» Work instruction: Wherever a line of the data contains "title", copy that line.

» Data supplied:

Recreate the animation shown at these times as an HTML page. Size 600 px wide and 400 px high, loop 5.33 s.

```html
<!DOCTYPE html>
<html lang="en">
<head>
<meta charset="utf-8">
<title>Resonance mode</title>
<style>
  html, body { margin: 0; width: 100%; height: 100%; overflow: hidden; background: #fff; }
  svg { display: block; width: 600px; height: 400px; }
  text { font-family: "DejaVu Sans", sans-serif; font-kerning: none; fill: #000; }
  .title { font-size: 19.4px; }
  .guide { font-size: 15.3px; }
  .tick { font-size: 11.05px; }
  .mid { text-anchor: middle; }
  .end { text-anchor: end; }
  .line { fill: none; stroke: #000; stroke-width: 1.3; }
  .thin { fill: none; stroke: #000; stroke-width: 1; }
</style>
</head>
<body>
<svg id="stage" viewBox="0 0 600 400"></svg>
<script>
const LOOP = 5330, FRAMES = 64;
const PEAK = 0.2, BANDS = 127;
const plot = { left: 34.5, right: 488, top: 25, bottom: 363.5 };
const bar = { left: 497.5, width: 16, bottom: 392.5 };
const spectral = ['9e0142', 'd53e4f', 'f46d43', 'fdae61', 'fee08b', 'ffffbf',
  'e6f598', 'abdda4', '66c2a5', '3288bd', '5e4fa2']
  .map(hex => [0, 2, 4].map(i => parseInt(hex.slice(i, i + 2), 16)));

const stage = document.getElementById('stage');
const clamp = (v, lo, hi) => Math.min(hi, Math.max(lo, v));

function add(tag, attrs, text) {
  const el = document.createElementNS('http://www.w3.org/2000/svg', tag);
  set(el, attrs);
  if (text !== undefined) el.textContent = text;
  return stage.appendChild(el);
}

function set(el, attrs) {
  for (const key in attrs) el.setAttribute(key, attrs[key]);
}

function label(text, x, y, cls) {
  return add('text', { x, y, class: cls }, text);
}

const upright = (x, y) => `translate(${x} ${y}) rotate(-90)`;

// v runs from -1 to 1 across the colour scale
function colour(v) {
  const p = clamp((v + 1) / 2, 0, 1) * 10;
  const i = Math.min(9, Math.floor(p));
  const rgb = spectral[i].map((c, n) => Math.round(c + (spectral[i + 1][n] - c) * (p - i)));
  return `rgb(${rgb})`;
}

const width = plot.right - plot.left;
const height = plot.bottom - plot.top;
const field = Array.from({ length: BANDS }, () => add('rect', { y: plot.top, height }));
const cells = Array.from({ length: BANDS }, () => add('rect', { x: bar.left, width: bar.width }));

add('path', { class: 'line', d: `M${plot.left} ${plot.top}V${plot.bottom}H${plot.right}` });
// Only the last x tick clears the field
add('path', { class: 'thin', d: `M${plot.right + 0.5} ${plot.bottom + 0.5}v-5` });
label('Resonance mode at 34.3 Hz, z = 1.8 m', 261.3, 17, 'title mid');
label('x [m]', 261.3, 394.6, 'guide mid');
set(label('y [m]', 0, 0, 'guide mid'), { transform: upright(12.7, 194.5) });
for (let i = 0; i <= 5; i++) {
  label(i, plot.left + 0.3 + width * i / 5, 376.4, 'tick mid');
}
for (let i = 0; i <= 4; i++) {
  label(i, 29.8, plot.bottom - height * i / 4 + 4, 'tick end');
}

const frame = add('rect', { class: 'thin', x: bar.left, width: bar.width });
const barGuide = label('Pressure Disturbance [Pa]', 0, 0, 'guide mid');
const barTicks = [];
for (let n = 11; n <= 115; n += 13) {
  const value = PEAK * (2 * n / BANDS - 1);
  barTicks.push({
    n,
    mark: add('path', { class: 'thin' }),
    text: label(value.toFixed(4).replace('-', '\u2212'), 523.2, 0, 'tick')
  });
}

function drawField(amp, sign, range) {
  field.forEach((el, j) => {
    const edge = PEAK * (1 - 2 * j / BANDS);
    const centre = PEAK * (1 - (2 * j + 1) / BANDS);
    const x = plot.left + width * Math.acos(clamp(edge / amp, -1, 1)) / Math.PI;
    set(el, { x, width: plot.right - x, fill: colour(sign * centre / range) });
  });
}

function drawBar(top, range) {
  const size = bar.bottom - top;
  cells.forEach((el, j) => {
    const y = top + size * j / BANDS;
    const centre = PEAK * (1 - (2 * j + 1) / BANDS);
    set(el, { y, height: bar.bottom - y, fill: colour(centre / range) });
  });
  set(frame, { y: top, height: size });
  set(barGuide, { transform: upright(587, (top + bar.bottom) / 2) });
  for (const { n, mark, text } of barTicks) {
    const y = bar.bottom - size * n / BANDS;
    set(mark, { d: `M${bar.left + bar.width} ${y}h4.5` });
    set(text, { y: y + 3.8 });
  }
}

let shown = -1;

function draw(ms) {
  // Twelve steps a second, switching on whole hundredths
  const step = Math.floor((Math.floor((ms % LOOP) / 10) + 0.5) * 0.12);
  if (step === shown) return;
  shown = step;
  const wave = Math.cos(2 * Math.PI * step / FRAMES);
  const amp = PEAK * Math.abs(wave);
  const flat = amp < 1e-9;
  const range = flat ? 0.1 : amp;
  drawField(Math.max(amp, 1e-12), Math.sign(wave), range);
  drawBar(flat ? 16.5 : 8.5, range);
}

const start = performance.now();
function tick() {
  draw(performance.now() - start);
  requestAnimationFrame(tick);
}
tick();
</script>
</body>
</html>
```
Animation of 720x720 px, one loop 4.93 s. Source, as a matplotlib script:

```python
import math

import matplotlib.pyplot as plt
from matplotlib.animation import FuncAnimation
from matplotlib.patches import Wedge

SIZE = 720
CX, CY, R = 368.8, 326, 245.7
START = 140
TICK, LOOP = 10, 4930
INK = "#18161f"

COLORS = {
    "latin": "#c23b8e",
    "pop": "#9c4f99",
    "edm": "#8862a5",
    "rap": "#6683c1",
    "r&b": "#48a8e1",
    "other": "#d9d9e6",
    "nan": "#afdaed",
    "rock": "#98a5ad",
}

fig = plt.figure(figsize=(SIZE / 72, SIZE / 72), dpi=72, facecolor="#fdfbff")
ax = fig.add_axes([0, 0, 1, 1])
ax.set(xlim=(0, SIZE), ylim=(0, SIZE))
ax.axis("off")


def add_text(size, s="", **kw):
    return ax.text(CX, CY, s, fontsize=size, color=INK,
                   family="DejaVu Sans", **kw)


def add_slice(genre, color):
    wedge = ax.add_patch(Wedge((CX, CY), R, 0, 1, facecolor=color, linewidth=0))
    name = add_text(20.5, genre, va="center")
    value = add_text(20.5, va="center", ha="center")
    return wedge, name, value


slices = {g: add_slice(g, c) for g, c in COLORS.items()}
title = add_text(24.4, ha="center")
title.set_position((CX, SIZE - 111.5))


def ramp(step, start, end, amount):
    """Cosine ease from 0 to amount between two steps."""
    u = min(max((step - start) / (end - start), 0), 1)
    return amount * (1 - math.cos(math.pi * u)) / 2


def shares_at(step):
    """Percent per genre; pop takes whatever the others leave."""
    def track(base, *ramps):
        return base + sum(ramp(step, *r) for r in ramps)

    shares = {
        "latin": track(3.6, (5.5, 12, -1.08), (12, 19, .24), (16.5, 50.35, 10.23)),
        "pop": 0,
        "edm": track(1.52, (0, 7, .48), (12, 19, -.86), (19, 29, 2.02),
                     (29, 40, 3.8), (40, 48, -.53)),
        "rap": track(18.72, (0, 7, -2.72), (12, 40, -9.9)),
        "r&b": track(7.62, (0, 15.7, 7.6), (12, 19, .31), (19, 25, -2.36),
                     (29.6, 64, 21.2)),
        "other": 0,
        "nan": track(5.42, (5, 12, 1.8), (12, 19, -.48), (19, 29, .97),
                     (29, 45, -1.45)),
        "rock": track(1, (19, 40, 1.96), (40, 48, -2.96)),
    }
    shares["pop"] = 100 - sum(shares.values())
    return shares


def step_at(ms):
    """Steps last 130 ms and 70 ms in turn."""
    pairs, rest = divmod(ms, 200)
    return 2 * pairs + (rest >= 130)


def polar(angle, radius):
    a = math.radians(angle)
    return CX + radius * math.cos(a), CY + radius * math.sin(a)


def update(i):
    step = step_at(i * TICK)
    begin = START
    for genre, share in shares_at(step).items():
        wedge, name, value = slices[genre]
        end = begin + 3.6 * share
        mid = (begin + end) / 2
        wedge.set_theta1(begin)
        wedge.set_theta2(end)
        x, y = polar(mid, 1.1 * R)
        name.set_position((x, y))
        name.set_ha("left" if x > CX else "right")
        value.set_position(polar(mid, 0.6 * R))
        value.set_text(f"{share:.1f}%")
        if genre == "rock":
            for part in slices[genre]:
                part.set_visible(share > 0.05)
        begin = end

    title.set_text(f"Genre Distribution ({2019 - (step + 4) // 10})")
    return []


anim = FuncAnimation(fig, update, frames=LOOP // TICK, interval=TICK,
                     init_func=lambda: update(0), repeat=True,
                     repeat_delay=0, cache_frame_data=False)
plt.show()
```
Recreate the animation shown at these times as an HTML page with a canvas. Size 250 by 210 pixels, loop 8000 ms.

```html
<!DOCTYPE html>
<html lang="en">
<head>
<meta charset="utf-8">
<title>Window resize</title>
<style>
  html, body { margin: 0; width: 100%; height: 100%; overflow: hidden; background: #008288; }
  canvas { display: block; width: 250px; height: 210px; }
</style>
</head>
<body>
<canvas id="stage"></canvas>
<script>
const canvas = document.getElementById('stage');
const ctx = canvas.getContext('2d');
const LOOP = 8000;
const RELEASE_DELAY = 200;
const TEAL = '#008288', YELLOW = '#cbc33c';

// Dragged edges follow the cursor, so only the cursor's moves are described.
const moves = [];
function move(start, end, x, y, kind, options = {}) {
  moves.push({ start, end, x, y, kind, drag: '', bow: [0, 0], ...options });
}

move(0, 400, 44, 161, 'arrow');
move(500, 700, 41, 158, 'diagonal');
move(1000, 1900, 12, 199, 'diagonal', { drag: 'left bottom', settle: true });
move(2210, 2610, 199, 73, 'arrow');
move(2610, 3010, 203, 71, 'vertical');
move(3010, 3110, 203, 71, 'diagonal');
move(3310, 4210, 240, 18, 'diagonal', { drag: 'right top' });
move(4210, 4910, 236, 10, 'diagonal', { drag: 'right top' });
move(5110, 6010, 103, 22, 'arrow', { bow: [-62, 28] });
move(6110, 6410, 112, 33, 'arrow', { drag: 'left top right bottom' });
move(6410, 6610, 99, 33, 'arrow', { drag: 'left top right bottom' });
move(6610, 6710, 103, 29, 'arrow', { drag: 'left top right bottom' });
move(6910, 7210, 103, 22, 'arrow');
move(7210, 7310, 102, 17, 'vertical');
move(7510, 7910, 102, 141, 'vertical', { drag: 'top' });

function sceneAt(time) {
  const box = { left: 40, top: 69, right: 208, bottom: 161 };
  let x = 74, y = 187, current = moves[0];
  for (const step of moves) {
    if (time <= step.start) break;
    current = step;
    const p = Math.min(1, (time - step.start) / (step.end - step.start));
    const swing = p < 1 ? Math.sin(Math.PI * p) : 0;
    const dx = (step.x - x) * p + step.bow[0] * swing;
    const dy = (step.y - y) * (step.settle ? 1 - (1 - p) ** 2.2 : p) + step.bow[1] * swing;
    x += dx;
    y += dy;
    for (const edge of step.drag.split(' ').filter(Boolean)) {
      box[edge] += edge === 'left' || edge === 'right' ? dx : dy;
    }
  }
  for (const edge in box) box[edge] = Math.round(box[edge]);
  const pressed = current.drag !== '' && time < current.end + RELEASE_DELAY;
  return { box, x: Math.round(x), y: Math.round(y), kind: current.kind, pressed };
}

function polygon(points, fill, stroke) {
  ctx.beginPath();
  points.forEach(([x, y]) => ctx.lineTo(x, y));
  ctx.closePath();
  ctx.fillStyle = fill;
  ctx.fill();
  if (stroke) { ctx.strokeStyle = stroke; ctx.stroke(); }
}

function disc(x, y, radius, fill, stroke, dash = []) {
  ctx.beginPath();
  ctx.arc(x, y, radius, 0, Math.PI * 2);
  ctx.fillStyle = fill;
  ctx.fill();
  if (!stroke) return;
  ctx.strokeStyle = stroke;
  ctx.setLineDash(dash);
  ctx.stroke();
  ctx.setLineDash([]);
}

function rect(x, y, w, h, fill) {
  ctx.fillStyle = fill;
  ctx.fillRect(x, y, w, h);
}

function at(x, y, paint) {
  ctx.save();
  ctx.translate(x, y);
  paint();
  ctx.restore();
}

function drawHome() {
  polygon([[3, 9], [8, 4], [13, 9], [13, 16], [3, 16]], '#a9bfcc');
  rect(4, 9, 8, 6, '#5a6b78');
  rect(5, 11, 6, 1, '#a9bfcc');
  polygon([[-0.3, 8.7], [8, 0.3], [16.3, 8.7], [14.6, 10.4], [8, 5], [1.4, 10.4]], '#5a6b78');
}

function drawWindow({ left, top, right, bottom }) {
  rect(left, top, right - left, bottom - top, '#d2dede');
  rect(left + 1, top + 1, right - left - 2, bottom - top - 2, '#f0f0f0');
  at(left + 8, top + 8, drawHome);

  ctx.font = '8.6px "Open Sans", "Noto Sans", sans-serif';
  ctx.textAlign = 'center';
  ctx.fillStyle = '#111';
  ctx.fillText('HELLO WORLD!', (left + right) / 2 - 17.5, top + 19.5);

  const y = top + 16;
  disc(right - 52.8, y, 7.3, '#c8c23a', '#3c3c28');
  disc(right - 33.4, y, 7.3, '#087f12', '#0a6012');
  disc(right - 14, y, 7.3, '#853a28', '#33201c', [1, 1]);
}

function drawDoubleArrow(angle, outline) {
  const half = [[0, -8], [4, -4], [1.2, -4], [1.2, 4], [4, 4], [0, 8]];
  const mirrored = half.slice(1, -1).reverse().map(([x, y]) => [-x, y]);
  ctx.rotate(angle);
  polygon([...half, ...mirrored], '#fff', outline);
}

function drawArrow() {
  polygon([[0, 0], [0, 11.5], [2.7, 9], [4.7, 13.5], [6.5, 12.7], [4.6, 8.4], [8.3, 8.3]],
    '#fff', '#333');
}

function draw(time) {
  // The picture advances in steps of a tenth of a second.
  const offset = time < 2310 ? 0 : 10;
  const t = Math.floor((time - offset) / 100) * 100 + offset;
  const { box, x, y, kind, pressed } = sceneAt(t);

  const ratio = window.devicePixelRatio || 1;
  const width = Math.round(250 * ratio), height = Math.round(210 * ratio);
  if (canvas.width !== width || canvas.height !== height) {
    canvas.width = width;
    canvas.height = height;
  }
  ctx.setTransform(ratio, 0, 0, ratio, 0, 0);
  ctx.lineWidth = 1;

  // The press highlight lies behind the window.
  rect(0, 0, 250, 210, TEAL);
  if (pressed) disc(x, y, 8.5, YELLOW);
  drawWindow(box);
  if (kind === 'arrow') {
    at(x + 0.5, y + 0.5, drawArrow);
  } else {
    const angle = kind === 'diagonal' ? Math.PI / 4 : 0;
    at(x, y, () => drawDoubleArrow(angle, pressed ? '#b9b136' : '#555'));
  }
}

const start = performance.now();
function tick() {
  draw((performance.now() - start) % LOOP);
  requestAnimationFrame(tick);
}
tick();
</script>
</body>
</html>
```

» Solution for this exercise:
<title>Resonance mode</title>
  .title { font-size: 19.4px; }
label('Resonance mode at 34.3 Hz, z = 1.8 m', 261.3, 17, 'title mid');
title = add_text(24.4, ha="center")
title.set_position((CX, SIZE - 111.5))
    title.set_text(f"Genre Distribution ({2019 - (step + 4) // 10})")
<title>Window resize</title>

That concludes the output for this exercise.